Both the First and the Third Circuits recently disagreed with the X-Citement decision and held the statute constitutional. U.S. v. Cochran, 17 F.3d 56 (3d Cir.1994); U.S. v. Gifford, 17 F.3d 462 (1st Cir.1994) (holding that the "X-Citement opinion is something of a pariah"). Both courts ruled that the word "knowingly" modifies the entire paragraph and imposes a scienter element as to the nature of the visual depictions. See also, U.S. v. Prytz, 822 F.Supp. 311, 321 (D.S.C.1993) (although Ninth Circuit reading is grammatically correct, it is not reasonable nor consistent with courts' obligation to avoid unconstitutionality if possible); U.S. v. Kempton, 826 F.Supp. 386, 388-89 (D.Kan.1993) (same).


The Ninth Circuit majority in X-Citement declined to interpret Sec. 2252 in a way that prevents constitutional infirmity. We decline to follow X-Citement and choose instead to follow our earlier decisions and those of our sister circuits interpreting the statute to require actual knowledge or reckless disregard of a performer's minority. Because Burian stipulated that he knew that the tapes he possessed depicted minors engaged in sexually explicit conduct, we reject his challenge to the constitutionality of Sec. 2252.



Burian next argues that the district court erred by failing to grant a two-level reduction to the offense level for acceptance of responsibility. The probation officer recommended this reduction in the presentence investigation report even though Burian had submitted a statement explaining his conduct, in which he claimed he had never been interested in child pornography and had only ordered the tapes because he thought the company would never send them. Burian claimed, in his statement, that he wanted to catch the company in false advertising.


At the sentencing hearing, the district court ruled that Burian's statement showed that he had not accepted responsibility. Burian testified that his statement was an attempt to explain his feelings and emotions, not to diminish his responsibility and that perhaps he had made a poor choice of words. The court found that Burian had not carried his burden of proof of clearly demonstrating acceptance of responsibility and denied the two-level decrease in offense level.

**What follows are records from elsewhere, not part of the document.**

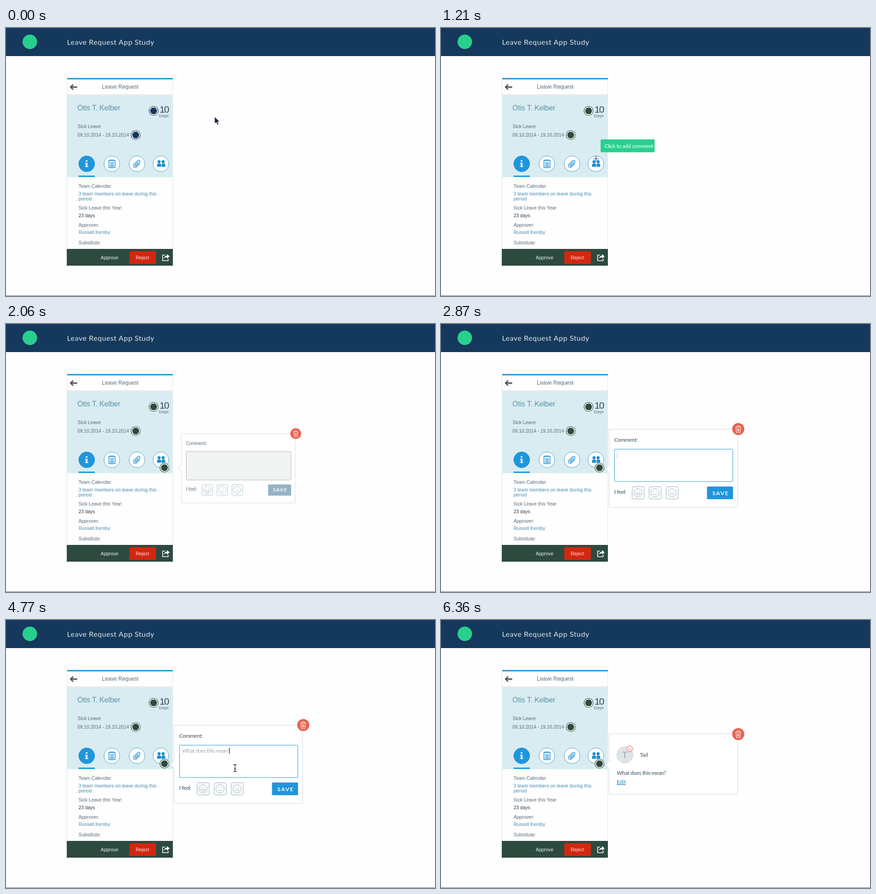
Animation of 946x592 px, one loop 6.71 s. Source, as an HTML page:

```html
<!DOCTYPE html>
<html lang="en">
<head>
<meta charset="utf-8">
<title>Leave Request App Study</title>
<style>
  html, body { margin: 0; width: 100%; height: 100%; overflow: hidden; background: #fefefe; }
  svg { display: block; width: 946px; height: 592px; }
  text { font-family: "Liberation Sans", Arial, sans-serif; font-size: 10.45px; fill: #5b6b78; }
  .lato { font-family: Lato, sans-serif; font-size: 12px; letter-spacing: -.4px; fill: #35515f; }
  .link { fill: #4a8aab; }
  .line { fill: none; stroke: #2191d4; stroke-width: 1.5; }
  .panel { fill: #fff; stroke: #cfd8dc; }
  .face { fill: none; stroke: #8eabb8; stroke-width: 1; }

  /* one loop: 6710 ms */
  .a { animation: 6.71s linear infinite; }
  .step { animation-timing-function: step-end; }

  #pins { animation-name: pins; }
  @keyframes pins { 0% { fill: #14365c; stroke: #14365c } 8.05%, 100% { fill: #2d4a3f; stroke: #2d4a3f } }

  #cursor { animation-name: move; }
  @keyframes move {
    0%, 8.05% { transform: translate(460px, 196px); animation-timing-function: ease-in-out }
    18.03%, 18.48% { transform: translate(342px, 289px); animation-timing-function: ease-in-out }
    22.2%, 50% { transform: translate(349.5px, 317.5px); animation-timing-function: step-end }
    60%, 75.56% { transform: translate(505px, 327px); animation-timing-function: ease-in-out }
    79.43%, 85.84% { transform: translate(507px, 377px); animation-timing-function: ease-in-out }
    89.42%, 100% { transform: translate(614px, 373px) }
  }
  #arrow { animation-name: arrow; }
  @keyframes arrow { 0% { opacity: 1 } 13.19%, 100% { opacity: 0 } }
  #cross { animation-name: cross; }
  @keyframes cross { 0% { opacity: 0 } 13.19% { opacity: 1 } 24.3%, 100% { opacity: 0 } }
  #ibeam { animation-name: ibeam; }
  @keyframes ibeam { 0% { opacity: 0 } 69% { opacity: 1 } 78.5%, 100% { opacity: 0 } }
  #hand { animation-name: hand; }
  @keyframes hand { 0% { opacity: 0 } 78.5% { opacity: 1 } 92.4%, 100% { opacity: 0 } }
  #tip { animation-name: tip; }
  @keyframes tip { 0%, 13.19% { opacity: 0 } 15%, 22.5% { opacity: 1 } 24%, 100% { opacity: 0 } }

  .ripple { fill: none; stroke: #c8dfe5; opacity: .42; }
  #tapPin { animation-name: tapPin; }
  @keyframes tapPin {
    0%, 22.5% { r: 0; stroke-width: 0 } 22.55% { r: 4px; stroke-width: 8px }
    24.3% { r: 23px; stroke-width: 9px } 26.83%, 100% { r: 28px; stroke-width: 0 }
  }
  #tapFace { animation-name: tapFace; }
  @keyframes tapFace {
    0%, 80.4% { r: 0; stroke-width: 0 } 80.48% { r: 4px; stroke-width: 8px }
    82% { r: 24.5px; stroke-width: 9px } 85.39%, 100% { r: 28.5px; stroke-width: 0 }
  }
  #tapSave { animation-name: tapSave; }
  @keyframes tapSave {
    0%, 89.4% { r: 0; stroke-width: 0 } 89.5% { r: 4px; stroke-width: 8px }
    91.1% { r: 24.5px; stroke-width: 9px } 94.3%, 100% { r: 28.5px; stroke-width: 0 }
  }

  #newPin { animation-name: newPin; }
  @keyframes newPin { 0%, 22.5% { opacity: 0 } 24%, 100% { opacity: 1 } }

  #form, #card { transform-origin: 512px 319px; }
  #form { animation-name: form; }
  @keyframes form {
    0%, 29.06% { transform: scale(.8); opacity: 0 }
    30% { opacity: 1 }
    30.7% { transform: scale(.884) }
    33.98% { transform: none }
    91.2% { opacity: 1 }
    93%, 100% { transform: none; opacity: 0 }
  }
  #fields { animation-name: fields; }
  @keyframes fields { 0%, 29.06% { opacity: .4 } 30.7% { opacity: .8 } 33.98%, 100% { opacity: 1 } }
  #box { animation-name: box; }
  @keyframes box {
    0%, 33.98% { fill: #eff1f0; stroke: #8a9fa3 }
    35.92%, 80% { fill: #fff; stroke: #1f96db }
    81%, 100% { fill: #e9f3f5; stroke: #84aab8 }
  }
  #save { animation-name: save; }
  @keyframes save { 0%, 32% { fill: #77a1b5 } 35.92%, 100% { fill: #1f96db } }
  #sadOn { animation-name: sadOn; }
  @keyframes sadOn { 0%, 80% { opacity: 0 } 81%, 100% { opacity: 1 } }

  #reveal { animation-name: reveal; }
  @keyframes reveal {
    0%, 47.24% { width: 0 } 57.23% { width: 51px } 67.66% { width: 92px } 70.34%, 100% { width: 106px }
  }
  #caret { animation-name: caretX, caretBlink; }
  @keyframes caretX {
    0%, 47.24% { transform: none } 57.23% { transform: translateX(50px) }
    67.66% { transform: translateX(92px) } 70.34%, 100% { transform: translateX(104px) }
  }
  @keyframes caretBlink {
    0%, 34.5% { opacity: 0 } 35.92%, 38.45% { opacity: 1 } 40.24%, 41.7% { opacity: 0 }
    42.77% { opacity: .25 } 45.01%, 100% { opacity: 1 }
  }

  #card { animation-name: card; }
  @keyframes card {
    0%, 91.5% { transform: scale(.88); opacity: 0 } 94.78%, 100% { transform: none; opacity: 1 }
  }
</style>
</head>
<body>
<svg viewBox="0 0 946 592" xmlns="http://www.w3.org/2000/svg">
  <defs>
    <g id="pin">
      <circle r="11" fill="#fff" stroke="none"/>
      <circle r="10" fill="#fff" stroke-width="1.2"/>
      <circle r="7.5" stroke="none"/>
    </g>
    <g id="trash">
      <circle r="13.3" fill="#e86250"/>
      <g fill="none" stroke="#fff" stroke-width="1.1">
        <path d="M-6.5-4.5H6.5M-2.5-4.5V-7H2.5V-4.5M-5.2-4.5-4 8H4L5.2-4.5"/>
        <path d="M-2-1.5-1.5 5.5M0-1.5V5.5M2-1.5 1.5 5.5" stroke-width=".9"/>
      </g>
    </g>
    <g id="key">
      <rect x="-13" y="-13.5" width="26.5" height="27" rx="3" fill="#fff" stroke="#8eabb8"/>
      <circle r="9.3" class="face"/>
      <path class="face" d="M-3.5-3.2v2M3.5-3.2v2" stroke-width="1.4"/>
    </g>
    <clipPath id="typed"><rect id="reveal" class="a" x="388" y="278" width="0" height="22"/></clipPath>
  </defs>

  <rect width="946" height="592" fill="#fefefe"/>
  <rect width="946" height="62" fill="#14395c"/>
  <circle cx="52.5" cy="30.5" r="16" fill="#27d08f"/>
  <text class="lato" x="134.5" y="37" style="font-size:16.2px;letter-spacing:.55px;fill:#dfe6e9">Leave Request App Study</text>
  <rect y="591" width="946" height="1" fill="#60676c"/>

  <!-- phone -->
  <rect x="134.5" y="111" width="233" height="413" fill="#fefefe" stroke="#dfe4e6"/>
  <rect x="135" y="110.5" width="233" height="3" fill="#1f96db"/>
  <rect x="135" y="146.5" width="233" height="3.5" fill="#e4eaeb"/>
  <rect x="134" y="150" width="234" height="179.5" fill="#d9ecf1"/>
  <path d="M142 130.5h15M148 125l-5.5 5.5 5.5 5.5" fill="none" stroke="#4f5963" stroke-width="3"/>
  <text x="211.5" y="134" style="font-size:12px">Leave Request</text>
  <text x="157.5" y="182" style="font-size:15.8px;fill:#5791a9">Otis T. Kelber</text>
  <text x="338.5" y="187" style="font-size:21px;letter-spacing:-1.8px;fill:#36444d">10</text>
  <text x="337.5" y="197" style="font-size:9.3px">Days</text>
  <text x="158" y="220.5">Sick Leave</text>
  <text x="157.5" y="240">09.10.2014 - 19.10.2014</text>

  <g fill="#fff" stroke="#4d9ac3">
    <circle cx="178" cy="300" r="17.5" fill="#1f96db" stroke="#1f96db"/>
    <circle cx="233.5" cy="300" r="17.3"/>
    <circle cx="289" cy="300" r="17.3"/>
    <circle cx="341.5" cy="300" r="17.3"/>
  </g>
  <circle cx="177.7" cy="293.8" r="2" fill="#fff"/>
  <path d="M174.5 298h5v7h1.8v2h-7v-2h1.9v-5h-1.7z" fill="#fff"/>
  <path class="line" d="M227 292.5h13.5v16H227zM229.5 297.5h8.5M229.5 300.5h8.5M229.5 303.5h8.5M229.5 306h8.5"/>
  <path d="M229.5 290v4M232.3 290v4M235.1 290v4M238 290v4" stroke="#2191d4" stroke-width="1.2"/>
  <path class="line" transform="translate(289 300) rotate(45)" d="M4-4V6a4 4 0 0 1-8 0V-6a2.8 2.8 0 0 1 5.6 0V5a1.4 1.4 0 0 1-2.8 0V-4"/>
  <g fill="#1f8ccc">
    <circle cx="337.5" cy="295.5" r="3.4"/>
    <circle cx="346.5" cy="295.5" r="3.4"/>
    <path d="M333 306.5v-4q0-3 3-3h3.500q2.500 0 2.500 3v4zM343 306.500v-4q0-3 2.500-3h3q2.700 0 2.700 3v4z"/>
  </g>
  <rect x="160" y="326" width="36" height="3" fill="#1f96db"/>

  <text x="160" y="352.5">Team Calendar:</text>
  <text class="link" x="160" y="369.5">3 team members on leave during this</text>
  <text class="link" x="160" y="381">period</text>
  <text x="160" y="401">Sick Leave this Year:</text>
  <text x="160" y="417.5" style="fill:#2f3d48">23 days</text>
  <text x="160" y="439">Approver:</text>
  <text class="link" x="160" y="455">Russell Kemby</text>
  <text x="160" y="478">Substitute:</text>

  <rect x="134" y="488" width="234" height="37" fill="#2d4a3f"/>
  <rect x="272" y="493" width="58.5" height="28" rx="2" fill="#d3260f"/>
  <text x="209" y="511" style="fill:#eef2f0">Approve</text>
  <text x="286" y="511" style="fill:#fbe6e2">Reject</text>
  <path d="M351 501.5h-5.5v12.5h12v-4" fill="none" stroke="#fff" stroke-width="1.7"/>
  <path d="M349 509.5q0-6.5 6-6.5v-3.5l6 5-6 5v-3.3q-4 0-6 3.3z" fill="#fff"/>

  <g id="pins" class="a step">
    <use href="#pin" x="325.5" y="183"/>
    <use href="#pin" x="286" y="236.5"/>
  </g>

  <!-- comment form -->
  <g id="form" class="a">
    <path class="panel" d="M370.5 232.5H654V405H370.5V327.5L362 320 370.5 312.5z"/>
    <g id="fields" class="a">
      <text class="lato" x="382" y="260">Comment:</text>
      <rect id="box" class="a" x="382.5" y="276.5" width="261" height="71.5" rx="2"/>
      <text class="lato" x="389" y="293" clip-path="url(#typed)" style="font-size:11.6px;letter-spacing:-.35px;font-weight:300;fill:#4f626d">What does this mean?</text>
      <rect id="caret" class="a" x="388" y="282" width="1.2" height="14" fill="#1d2c36"/>
      <text class="lato" x="382" y="375">I feel:</text>
      <g transform="translate(434.5 373)"><use href="#key"/><path class="face" d="M-5.5 1.5a5.7 5.7 0 0 0 11 0z"/></g>
      <g transform="translate(472 373)"><use href="#key"/><path class="face" d="M-4.5 3.5h9"/></g>
      <g transform="translate(509.5 373)">
        <use href="#key"/><path class="face" d="M-5 5.5a5.3 5.3 0 0 1 10 0"/>
        <g id="sadOn" class="a">
          <rect x="-13.5" y="-14" width="27.5" height="28" rx="3" fill="#d3200f"/>
          <circle r="9.3" fill="#fff"/>
          <path d="M-5 5.5a5.3 5.3 0 0 1 10 0M-3.5-3.5v2.5M3.5-3.5v2.5" fill="none" stroke="#d3200f" stroke-width="1.5"/>
        </g>
      </g>
      <rect id="save" class="a" x="586.5" y="359" width="57.5" height="28" rx="2"/>
      <text class="lato" x="598.5" y="377.5" style="font-weight:700;letter-spacing:1.8px;fill:#fff">SAVE</text>
    </g>
    <use href="#trash" x="655.5" y="232"/>
  </g>

  <!-- saved comment -->
  <g id="card" class="a">
    <path class="panel" d="M370.5 251.5H654V384.5H370.5V327.5L362 320 370.5 312.5z"/>
    <circle cx="405.5" cy="298" r="17.5" fill="#dfe5e7" stroke="#b9c4c8"/>
    <text class="lato" x="405.5" y="305" text-anchor="middle" style="font-size:20px;letter-spacing:0;fill:#8fadbb">T</text>
    <g transform="translate(416.5 284.5)" stroke="#e0523f" fill="none">
      <circle r="6.3" fill="#fff"/>
      <path d="M-3.2 3.5a3.4 3.4 0 0 1 6.4 0M-2.3-2.5v1.5M2.3-2.5v1.5"/>
    </g>
    <text class="lato" x="438.5" y="302">Tad</text>
    <text class="lato" x="387.5" y="342">What does this mean?</text>
    <text class="lato" x="387.5" y="362" text-decoration="underline" style="letter-spacing:-.1px;fill:#1b84bd">Edit</text>
    <use href="#trash" x="655.5" y="252"/>
  </g>

  <circle id="tapPin" class="a ripple" cx="349.5" cy="317" r="0"/>
  <circle id="tapFace" class="a ripple" cx="508" cy="381" r="0"/>
  <circle id="tapSave" class="a ripple" cx="615" cy="375" r="0"/>
  <g id="newPin" class="a" fill="#2d4a3f" stroke="#2d4a3f"><use href="#pin" x="349.5" y="317.5"/></g>

  <g id="cursor" class="a">
    <path id="arrow" class="a step" d="M0 0V15.5L3.6 12.3 6 18 8.7 16.8 6.4 11.3H11z" fill="#10243a" stroke="#fff" stroke-width=".8"/>
    <path id="cross" class="a step" d="M-6 0H6M0-6V6" stroke="#26343c" stroke-width="1.2"/>
    <path id="ibeam" class="a step" d="M-3.5-8Q0-8 0-6Q0-8 3.5-8M0-6V6M-3.5 8Q0 8 0 6Q0 8 3.5 8M-2 2H2" fill="none" stroke="#1b2b3a" stroke-width="1.3"/>
    <g id="hand" class="a step" stroke="#1b2b3a">
      <path d="M-1.5 1Q0-1 1.5 1V6Q3 5 4 6.5Q5.5 5.7 6.3 7.3Q8 6.9 8 9V11.5Q7.5 13.5 6.5 16H-.5Q-1.5 13.5-4.5 9.5Q-4.8 7.5-2.8 8L-1.5 9.5z" fill="#fff" stroke-width="1.1"/>
      <path d="M1 10.5v3.5M3 10.5v3.5M5 10.5v3.5" stroke-width=".9"/>
    </g>
    <g id="tip" class="a">
      <rect x="10" y="-43" width="119" height="28.5" rx="2" fill="#27d08f"/>
      <text class="lato" x="18.5" y="-24" style="letter-spacing:-.35px;fill:#fff">Click to add comment</text>
    </g>
  </g>
</svg>
</body>
</html>
```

The standard of review for a trial court's determination of acceptance of responsibility is more deferential than the clearly erroneous standard. U.S. v. Pofahl, 990 F.2d 1456, 1485 (5th Cir.); cert. denied, --- U.S. ----, 114 S.Ct. 266, 126 L.Ed.2d 218 (1993). The district court refused to accept Burian's argument at the sentencing hearing that his earlier statement was not an attempt to deny his involvement in knowingly ordering child pornography. Burian's attempt to minimize or deny his involvement in the offense supports the district court's refusal to grant a two level reduction for acceptance of responsibility. U.S. v. Watson, 988 F.2d 544, 551 (5th Cir.1993), cert. denied, --- U.S. ----, 114 S.Ct. 698, 126 L.Ed.2d 665 (1994). The district court did not clearly err in refusing to decrease Burian's offense level.




Because X-Citement was decided after Burian's guilty plea, he did not have an opportunity to raise the constitutional challenge until his sentencing hearing


In order for a defendant to preserve an issue for appellate review, he must raise it before the district court. U.S. v. Villarreal, 920 F.2d 1218, 1222 (5th Cir.1991). At his sentencing hearing, Burian stated that he was not moving to declare the relevant statute unconstitutional and that he wished to retain his guilty plea. We have serious doubts that Burian preserved this issue on appeal. Ordinarily, a guilty plea waives all objections, even constitutional ones, unless expressly reserved


Burian challenges Sec. 2252(a)(4)(B) which states that an offense occurs if a person:

knowingly possesses 3 or more ... video tapes, or other matter which contain any visual depiction that has been mailed ... if--(i) the producing of such visual depiction involves the use of a minor engaging in sexually explicit conduct; and (ii) such visual depiction is of such conduct.

X-Citement dealt with Sec. 2252(a)(2) which states that an offense occurs if a person:

knowingly receives, or distributes any visual depiction that has been mailed ... if--(A) the producing of such visual depiction involves the use of a minor engaging in sexually explicit conduct; and (ii) such visual depiction is of such conduct.